■ Directions for this task ■
Go through the entries below and copy every line that holds the word "position".

[Stored data entries]
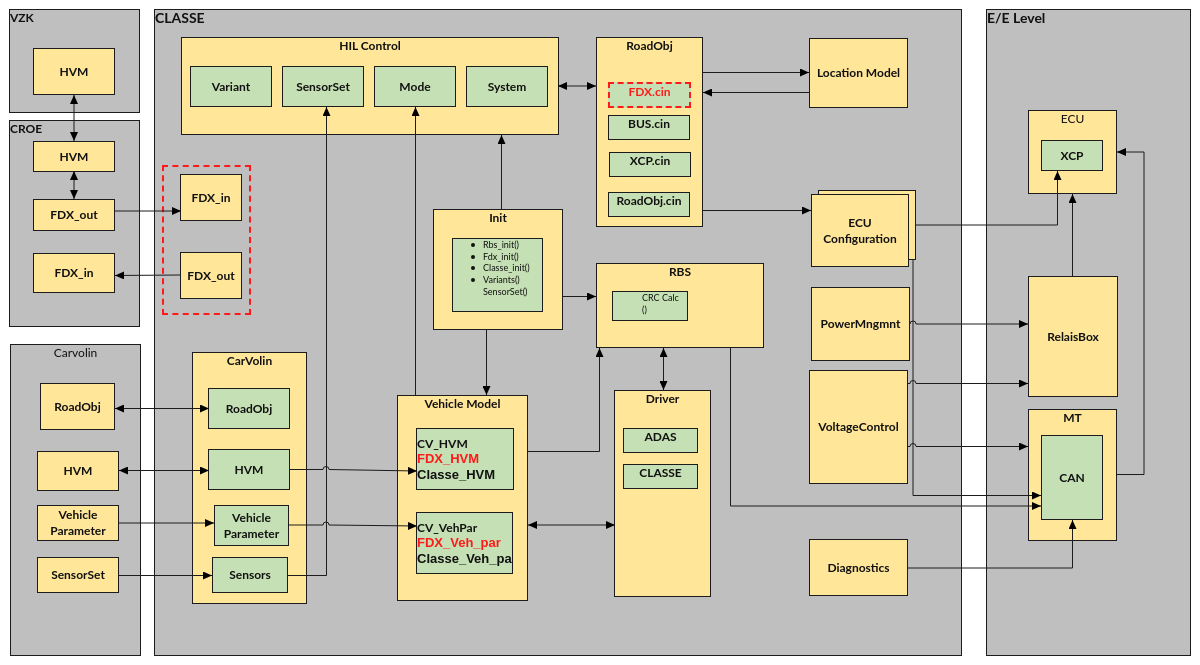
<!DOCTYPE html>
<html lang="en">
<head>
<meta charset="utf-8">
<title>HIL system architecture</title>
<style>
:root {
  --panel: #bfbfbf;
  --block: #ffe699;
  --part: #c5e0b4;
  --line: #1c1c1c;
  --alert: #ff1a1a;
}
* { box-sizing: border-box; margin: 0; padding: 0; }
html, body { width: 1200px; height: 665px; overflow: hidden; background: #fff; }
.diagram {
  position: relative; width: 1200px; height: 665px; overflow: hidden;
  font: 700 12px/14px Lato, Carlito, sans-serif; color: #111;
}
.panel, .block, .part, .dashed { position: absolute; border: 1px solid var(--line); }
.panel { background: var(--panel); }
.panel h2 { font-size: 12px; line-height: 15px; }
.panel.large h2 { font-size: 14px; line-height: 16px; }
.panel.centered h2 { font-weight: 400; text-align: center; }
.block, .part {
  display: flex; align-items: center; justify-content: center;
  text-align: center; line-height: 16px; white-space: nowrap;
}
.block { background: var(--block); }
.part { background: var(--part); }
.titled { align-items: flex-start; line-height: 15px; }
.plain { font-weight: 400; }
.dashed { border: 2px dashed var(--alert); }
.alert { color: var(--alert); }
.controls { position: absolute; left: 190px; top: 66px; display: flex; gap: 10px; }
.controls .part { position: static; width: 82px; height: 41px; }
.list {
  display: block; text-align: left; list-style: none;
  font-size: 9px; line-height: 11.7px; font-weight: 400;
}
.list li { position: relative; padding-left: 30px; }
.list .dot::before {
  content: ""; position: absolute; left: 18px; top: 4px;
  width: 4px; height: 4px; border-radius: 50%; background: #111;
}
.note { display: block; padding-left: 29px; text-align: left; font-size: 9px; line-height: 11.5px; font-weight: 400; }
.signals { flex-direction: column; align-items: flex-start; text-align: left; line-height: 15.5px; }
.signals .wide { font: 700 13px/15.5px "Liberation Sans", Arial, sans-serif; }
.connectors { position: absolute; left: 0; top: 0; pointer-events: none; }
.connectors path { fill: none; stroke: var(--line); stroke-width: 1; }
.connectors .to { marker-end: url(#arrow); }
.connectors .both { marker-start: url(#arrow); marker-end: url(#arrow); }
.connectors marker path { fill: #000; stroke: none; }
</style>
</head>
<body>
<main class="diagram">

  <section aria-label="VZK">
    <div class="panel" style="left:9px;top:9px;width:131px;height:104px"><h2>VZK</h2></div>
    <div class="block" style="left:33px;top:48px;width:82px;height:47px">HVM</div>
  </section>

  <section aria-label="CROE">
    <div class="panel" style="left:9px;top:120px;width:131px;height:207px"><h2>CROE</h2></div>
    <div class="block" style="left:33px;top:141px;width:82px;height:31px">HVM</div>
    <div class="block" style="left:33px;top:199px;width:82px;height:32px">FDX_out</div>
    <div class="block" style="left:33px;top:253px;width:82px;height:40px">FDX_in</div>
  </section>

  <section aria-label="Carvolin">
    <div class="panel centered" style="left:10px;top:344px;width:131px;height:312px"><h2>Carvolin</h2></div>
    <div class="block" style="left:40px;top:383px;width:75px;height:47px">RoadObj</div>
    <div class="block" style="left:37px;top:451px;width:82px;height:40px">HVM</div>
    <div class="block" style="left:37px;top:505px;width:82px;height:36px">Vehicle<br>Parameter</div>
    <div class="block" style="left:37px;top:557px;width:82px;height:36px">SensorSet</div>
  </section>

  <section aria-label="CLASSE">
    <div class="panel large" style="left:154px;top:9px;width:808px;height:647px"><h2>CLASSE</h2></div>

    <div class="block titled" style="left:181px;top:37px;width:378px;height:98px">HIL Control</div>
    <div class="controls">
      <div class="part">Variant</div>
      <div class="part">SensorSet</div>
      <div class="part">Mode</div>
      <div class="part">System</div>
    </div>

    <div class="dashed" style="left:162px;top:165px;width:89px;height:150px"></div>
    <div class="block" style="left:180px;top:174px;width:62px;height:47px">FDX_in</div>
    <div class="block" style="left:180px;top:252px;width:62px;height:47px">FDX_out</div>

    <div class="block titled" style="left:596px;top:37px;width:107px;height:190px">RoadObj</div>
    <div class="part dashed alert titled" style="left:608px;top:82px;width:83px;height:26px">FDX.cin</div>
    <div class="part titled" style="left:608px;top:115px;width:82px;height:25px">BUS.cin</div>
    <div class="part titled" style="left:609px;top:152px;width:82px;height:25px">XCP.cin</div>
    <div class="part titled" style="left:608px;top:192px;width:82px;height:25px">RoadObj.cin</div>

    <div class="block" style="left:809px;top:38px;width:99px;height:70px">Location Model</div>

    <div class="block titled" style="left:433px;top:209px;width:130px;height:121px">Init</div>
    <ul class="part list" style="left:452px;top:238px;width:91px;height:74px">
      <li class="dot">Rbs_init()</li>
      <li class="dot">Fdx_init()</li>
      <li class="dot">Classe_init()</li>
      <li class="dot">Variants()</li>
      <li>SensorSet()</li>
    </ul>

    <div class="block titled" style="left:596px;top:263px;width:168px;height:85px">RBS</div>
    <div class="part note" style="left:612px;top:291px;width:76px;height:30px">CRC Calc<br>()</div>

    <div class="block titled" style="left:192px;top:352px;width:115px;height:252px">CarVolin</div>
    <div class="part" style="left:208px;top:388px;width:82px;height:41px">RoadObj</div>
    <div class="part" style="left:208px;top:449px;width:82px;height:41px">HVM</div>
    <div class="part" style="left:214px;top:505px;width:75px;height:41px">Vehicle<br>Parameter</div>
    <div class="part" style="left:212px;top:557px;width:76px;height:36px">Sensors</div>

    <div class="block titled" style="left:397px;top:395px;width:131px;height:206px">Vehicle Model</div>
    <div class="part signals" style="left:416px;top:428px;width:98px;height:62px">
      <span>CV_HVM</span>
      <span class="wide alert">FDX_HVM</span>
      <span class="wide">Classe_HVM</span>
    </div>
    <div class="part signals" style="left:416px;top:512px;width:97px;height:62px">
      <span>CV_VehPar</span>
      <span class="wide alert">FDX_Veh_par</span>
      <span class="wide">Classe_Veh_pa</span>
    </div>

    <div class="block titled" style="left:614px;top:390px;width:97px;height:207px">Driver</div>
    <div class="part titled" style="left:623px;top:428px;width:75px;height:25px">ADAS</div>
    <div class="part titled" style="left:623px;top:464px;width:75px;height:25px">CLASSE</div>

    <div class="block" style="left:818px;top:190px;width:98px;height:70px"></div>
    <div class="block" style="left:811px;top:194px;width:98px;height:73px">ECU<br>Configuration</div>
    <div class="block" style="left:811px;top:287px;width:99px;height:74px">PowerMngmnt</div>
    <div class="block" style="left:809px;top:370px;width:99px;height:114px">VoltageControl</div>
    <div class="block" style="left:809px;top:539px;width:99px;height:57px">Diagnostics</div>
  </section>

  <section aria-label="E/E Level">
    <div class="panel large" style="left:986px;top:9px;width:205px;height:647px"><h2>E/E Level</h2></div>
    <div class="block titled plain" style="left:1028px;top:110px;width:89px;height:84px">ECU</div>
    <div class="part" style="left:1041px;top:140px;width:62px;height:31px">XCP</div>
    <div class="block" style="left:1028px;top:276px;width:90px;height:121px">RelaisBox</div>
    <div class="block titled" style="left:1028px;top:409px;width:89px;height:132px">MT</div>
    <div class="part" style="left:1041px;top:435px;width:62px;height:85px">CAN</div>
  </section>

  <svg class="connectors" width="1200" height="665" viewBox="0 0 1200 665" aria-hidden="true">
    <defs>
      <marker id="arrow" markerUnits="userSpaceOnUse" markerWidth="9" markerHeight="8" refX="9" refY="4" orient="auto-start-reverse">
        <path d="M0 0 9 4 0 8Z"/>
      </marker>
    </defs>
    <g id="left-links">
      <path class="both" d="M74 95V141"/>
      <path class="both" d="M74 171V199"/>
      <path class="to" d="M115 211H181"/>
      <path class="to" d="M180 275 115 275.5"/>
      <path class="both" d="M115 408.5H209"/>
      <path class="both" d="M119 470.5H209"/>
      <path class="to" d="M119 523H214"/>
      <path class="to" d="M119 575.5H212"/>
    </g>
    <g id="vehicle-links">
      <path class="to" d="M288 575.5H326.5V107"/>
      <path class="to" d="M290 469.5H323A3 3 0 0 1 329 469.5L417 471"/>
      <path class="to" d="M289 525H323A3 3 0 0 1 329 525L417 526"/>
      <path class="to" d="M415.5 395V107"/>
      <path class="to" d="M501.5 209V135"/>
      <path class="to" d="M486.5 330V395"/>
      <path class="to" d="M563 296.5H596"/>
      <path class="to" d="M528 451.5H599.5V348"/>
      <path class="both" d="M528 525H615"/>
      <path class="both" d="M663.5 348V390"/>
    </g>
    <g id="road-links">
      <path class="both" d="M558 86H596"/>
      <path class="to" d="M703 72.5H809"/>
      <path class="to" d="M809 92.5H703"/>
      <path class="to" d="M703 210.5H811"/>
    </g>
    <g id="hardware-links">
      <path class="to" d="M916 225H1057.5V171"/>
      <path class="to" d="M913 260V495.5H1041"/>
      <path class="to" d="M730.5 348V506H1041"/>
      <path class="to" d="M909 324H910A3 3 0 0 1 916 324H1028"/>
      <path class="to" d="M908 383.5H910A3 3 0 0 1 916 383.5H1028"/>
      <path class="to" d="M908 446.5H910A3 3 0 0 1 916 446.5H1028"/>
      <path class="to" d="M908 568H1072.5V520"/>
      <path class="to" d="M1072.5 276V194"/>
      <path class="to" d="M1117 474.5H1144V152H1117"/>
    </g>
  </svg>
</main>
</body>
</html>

--

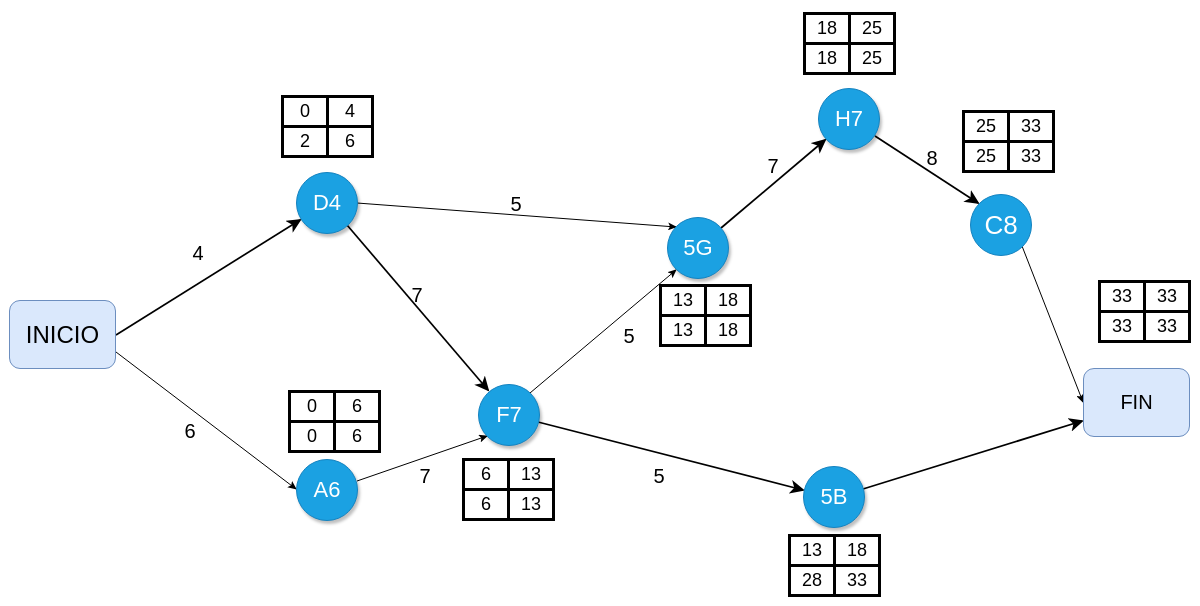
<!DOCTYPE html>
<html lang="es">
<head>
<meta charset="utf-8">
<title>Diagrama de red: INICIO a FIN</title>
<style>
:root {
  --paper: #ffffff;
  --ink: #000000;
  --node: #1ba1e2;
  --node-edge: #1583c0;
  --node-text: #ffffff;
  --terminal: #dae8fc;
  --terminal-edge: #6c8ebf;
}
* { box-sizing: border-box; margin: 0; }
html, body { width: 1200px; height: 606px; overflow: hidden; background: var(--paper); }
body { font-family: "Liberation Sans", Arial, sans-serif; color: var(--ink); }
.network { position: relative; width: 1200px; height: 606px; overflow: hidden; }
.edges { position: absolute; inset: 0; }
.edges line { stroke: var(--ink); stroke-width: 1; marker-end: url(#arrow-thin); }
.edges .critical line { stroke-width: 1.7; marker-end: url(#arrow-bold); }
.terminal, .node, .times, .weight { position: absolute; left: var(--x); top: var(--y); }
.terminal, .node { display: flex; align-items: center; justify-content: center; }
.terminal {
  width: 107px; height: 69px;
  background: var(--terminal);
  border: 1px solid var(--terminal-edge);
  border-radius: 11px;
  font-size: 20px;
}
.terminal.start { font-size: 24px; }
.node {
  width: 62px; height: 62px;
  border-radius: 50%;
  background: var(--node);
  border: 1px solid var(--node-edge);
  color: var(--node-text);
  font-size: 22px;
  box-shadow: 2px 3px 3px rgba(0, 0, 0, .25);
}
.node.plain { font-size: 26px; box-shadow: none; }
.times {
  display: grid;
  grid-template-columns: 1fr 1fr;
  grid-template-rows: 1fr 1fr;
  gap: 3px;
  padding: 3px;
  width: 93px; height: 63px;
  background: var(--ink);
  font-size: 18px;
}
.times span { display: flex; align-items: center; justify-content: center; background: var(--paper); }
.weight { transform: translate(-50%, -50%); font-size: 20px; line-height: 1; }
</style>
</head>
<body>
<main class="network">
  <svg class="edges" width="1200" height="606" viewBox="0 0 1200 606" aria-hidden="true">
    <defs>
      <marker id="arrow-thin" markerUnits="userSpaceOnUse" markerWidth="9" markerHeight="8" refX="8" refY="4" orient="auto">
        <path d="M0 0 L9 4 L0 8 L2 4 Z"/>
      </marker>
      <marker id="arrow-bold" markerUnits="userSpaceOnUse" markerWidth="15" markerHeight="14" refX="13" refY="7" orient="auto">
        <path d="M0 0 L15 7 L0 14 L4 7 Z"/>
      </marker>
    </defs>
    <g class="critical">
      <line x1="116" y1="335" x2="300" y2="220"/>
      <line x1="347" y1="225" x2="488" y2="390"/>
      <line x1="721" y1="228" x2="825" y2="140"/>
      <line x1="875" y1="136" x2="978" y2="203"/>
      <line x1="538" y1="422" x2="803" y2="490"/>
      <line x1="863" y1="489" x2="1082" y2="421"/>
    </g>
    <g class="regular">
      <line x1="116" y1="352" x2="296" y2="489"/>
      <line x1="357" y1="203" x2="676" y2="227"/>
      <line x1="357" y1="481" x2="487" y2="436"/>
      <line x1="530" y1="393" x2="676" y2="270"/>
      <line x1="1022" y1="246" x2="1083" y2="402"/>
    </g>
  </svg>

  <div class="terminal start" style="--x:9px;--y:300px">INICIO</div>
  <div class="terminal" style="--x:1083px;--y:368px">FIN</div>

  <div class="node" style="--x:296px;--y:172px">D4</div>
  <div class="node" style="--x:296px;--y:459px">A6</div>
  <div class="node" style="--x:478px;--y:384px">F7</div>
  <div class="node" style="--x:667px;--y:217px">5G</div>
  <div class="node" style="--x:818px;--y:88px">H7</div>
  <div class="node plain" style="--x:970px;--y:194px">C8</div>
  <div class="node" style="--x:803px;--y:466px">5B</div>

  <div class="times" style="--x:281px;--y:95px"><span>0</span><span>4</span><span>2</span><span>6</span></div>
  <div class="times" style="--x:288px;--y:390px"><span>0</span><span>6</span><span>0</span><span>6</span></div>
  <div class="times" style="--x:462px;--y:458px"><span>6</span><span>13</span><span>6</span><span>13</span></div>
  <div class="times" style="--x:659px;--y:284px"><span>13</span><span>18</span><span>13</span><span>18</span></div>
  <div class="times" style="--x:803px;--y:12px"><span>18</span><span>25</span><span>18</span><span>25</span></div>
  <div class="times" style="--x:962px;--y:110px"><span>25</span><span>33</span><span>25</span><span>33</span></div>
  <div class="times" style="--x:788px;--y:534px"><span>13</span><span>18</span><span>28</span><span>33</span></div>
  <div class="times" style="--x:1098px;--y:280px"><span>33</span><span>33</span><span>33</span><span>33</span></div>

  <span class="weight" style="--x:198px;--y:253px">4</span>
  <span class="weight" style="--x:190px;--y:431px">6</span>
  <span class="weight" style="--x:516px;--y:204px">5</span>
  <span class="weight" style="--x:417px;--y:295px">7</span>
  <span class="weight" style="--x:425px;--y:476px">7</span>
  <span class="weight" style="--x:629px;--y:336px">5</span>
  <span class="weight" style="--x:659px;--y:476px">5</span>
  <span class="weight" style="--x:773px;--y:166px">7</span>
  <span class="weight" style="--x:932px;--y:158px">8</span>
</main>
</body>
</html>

■ Result below ■
  position: relative; width: 1200px; height: 665px; overflow: hidden;
.panel, .block, .part, .dashed { position: absolute; border: 1px solid var(--line); }
.controls { position: absolute; left: 190px; top: 66px; display: flex; gap: 10px; }
.controls .part { position: static; width: 82px; height: 41px; }
.list li { position: relative; padding-left: 30px; }
  content: ""; position: absolute; left: 18px; top: 4px;
.connectors { position: absolute; left: 0; top: 0; pointer-events: none; }
.network { position: relative; width: 1200px; height: 606px; overflow: hidden; }
.edges { position: absolute; inset: 0; }
.terminal, .node, .times, .weight { position: absolute; left: var(--x); top: var(--y); }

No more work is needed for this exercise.